If we're serious about things, our overall aim should be to 'open up' membership in local parties away from the current tendency to have a closed shop.

Nick said...

"Congress is not stuffed full of Hollywood startlets"

Actually, US politics is pretty full of celebs of one sort or another, ranging from baseball players to astronauts. But then it's also fairly full of political hacks and rich businessmen.

Primaries in the UK might break up the hackocracy and start filling up Parliament with doctors and the like (though I do think it would "trusted professionals" rather than a range of "real jobs") but I'm not sure US politics really demonstrates this point all that well.

"primaries should reward those candidates who can communicate with local Labour-supporting electorates"

I'm a little confused as to why that would be case - with a low expenditure limit there wouldn't really be any way of communicating with the electorate in a primary, and they'd just judge on the 2-page CV, as happened in Totnes.

In Labour selections, flawed as the current process no doubt may be, you do actually have to go round every member's house and talk to them in person and in detail. This does allow good "outsiders" (Chuka is actually an example of this) a chance with a good campaign.

The debate is essentially whether you want a democratic process that is wide but shallow or deep but narrow. There are arguments either way but I don't think you can have it both ways.

Two other points arise. Firstly, the shortlisting. That is where under the current system the rules are complex and can be "gamed" as Chuka says. But most advocates of primaries seem to think that the local party would still shortlist, in which case there would really be no difference in that aspect.

The other is this point on the money - people keep implying that there is simple but effective regulation of campaign spending at actual elections. There really isn't. There is a bureaucratic nightmare that can entangle those who don't know the system inside out but allows those who do to easily evade all controls.

That argument can cut both ways but let's at least acknowledge reality.

Charlie Marks said...

What do processes matter if the outcomes remain the same?

New Labour's problem is not the selection of candidates - it is policy.

The strategy has been to win support in key marginals, using tactics such as tailing opinion-formers such as the corporate press and relying heavily on focus groups and polls.

In policy terms this has meant traditional Labour voters to the vagaries of the free market.

Now that the Tory-inclined swing voters have a strong Tory party to vote for, what use for New Labour?

Robert said...

I do not think we need worry, by the time labour needs to worry about elections I'll be long dead.

Labours next program will be looking for a New Blair, or a New Thatcher, or anyone who might win labour an election, screaming and shouting the leaders name like the demented Americans is not going to make people vote.

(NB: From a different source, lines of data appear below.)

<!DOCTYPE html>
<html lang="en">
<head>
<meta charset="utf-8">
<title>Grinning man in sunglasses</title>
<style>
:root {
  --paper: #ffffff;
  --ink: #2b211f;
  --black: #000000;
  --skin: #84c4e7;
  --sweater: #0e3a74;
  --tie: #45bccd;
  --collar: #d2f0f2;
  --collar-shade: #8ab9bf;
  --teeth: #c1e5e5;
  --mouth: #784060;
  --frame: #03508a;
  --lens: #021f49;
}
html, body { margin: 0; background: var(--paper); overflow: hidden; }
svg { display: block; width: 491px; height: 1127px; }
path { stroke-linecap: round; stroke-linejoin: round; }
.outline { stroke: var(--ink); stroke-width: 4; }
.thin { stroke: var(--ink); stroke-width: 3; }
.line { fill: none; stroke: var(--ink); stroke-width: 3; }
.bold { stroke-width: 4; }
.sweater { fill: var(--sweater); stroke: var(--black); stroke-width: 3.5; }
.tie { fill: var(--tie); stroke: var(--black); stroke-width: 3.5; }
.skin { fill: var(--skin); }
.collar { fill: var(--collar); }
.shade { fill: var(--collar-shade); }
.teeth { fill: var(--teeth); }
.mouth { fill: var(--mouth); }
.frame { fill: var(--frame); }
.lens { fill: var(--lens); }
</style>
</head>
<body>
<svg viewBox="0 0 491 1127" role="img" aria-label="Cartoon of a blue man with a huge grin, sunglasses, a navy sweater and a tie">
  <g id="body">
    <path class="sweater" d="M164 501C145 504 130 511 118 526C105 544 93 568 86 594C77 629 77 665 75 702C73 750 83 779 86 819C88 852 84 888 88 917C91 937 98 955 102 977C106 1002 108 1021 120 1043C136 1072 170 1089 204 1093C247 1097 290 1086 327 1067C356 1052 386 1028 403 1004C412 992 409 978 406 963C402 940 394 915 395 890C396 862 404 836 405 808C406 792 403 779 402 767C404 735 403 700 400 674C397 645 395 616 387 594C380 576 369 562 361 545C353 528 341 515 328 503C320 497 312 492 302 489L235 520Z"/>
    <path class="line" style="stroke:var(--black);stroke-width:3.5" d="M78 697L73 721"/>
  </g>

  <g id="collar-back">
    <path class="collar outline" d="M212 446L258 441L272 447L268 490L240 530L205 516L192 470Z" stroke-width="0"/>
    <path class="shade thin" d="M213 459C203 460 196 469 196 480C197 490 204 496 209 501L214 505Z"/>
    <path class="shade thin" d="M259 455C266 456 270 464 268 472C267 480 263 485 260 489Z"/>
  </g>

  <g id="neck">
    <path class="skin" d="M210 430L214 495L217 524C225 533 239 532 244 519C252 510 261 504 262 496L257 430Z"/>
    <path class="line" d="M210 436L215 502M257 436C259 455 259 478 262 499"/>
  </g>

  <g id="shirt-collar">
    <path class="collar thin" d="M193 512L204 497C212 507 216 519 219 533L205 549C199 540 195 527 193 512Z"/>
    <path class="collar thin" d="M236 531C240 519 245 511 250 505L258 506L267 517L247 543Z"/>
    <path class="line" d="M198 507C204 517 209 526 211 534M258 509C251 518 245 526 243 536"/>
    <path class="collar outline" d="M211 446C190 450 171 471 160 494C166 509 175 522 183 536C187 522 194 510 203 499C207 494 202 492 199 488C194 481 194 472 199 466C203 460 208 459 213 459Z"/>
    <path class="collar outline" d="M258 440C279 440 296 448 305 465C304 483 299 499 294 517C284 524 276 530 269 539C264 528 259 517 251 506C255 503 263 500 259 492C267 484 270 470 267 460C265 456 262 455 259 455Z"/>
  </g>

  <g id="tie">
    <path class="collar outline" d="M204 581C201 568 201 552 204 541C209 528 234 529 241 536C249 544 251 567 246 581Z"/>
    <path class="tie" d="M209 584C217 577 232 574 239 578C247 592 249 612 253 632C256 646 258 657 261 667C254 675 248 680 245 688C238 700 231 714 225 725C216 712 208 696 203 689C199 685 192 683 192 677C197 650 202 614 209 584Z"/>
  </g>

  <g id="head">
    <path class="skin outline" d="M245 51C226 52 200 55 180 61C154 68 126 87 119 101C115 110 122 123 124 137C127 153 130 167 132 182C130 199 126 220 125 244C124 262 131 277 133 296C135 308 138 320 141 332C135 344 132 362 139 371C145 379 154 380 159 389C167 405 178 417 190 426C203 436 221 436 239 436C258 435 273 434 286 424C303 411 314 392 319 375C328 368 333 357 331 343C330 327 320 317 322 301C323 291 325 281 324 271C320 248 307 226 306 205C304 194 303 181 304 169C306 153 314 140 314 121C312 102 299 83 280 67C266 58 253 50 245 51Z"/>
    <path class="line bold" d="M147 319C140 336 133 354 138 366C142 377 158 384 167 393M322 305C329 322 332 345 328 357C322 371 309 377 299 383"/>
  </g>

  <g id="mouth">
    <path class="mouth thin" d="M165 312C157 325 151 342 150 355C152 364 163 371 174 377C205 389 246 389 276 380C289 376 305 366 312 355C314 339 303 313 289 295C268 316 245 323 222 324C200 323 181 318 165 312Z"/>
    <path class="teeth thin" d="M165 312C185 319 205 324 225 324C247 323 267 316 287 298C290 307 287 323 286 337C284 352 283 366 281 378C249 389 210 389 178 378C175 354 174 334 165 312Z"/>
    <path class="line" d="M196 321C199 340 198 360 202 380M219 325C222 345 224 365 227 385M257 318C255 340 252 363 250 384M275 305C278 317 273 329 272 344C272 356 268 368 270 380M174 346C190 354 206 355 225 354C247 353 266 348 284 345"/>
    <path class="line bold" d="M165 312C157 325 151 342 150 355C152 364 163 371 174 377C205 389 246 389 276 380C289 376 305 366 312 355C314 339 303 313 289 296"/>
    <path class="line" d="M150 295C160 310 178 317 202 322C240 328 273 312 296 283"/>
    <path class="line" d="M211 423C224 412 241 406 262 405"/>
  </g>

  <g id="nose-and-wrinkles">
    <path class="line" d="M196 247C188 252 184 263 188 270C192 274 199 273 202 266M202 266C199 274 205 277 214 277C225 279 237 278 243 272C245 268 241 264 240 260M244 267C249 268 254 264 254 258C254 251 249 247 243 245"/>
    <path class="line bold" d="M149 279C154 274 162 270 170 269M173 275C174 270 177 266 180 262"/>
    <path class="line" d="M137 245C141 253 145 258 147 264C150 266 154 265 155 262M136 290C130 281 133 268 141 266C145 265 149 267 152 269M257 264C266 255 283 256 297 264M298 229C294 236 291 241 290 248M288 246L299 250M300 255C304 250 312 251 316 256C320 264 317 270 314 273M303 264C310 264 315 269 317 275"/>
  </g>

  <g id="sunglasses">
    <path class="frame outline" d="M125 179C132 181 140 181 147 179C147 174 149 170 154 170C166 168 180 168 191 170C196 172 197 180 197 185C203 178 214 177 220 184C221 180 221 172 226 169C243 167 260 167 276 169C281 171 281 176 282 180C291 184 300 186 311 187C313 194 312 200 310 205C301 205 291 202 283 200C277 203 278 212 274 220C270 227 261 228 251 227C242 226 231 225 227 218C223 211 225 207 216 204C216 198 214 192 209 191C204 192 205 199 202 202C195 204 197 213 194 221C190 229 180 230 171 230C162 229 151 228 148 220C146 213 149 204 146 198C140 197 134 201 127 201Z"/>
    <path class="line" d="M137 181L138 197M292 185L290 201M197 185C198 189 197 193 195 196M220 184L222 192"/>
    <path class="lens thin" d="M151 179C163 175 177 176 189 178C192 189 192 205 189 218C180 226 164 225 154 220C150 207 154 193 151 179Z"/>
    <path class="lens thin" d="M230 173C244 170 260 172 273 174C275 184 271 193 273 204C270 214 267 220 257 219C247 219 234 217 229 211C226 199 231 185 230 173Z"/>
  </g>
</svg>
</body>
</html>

We have seen labours idea of getting women elected, thats failed, they were hand picked by Blair to vote for him not to question him.

I think once the next elections are over the biggest problem for Labour will be staying in second place. to many people have moved away from the crack pot Labour center right group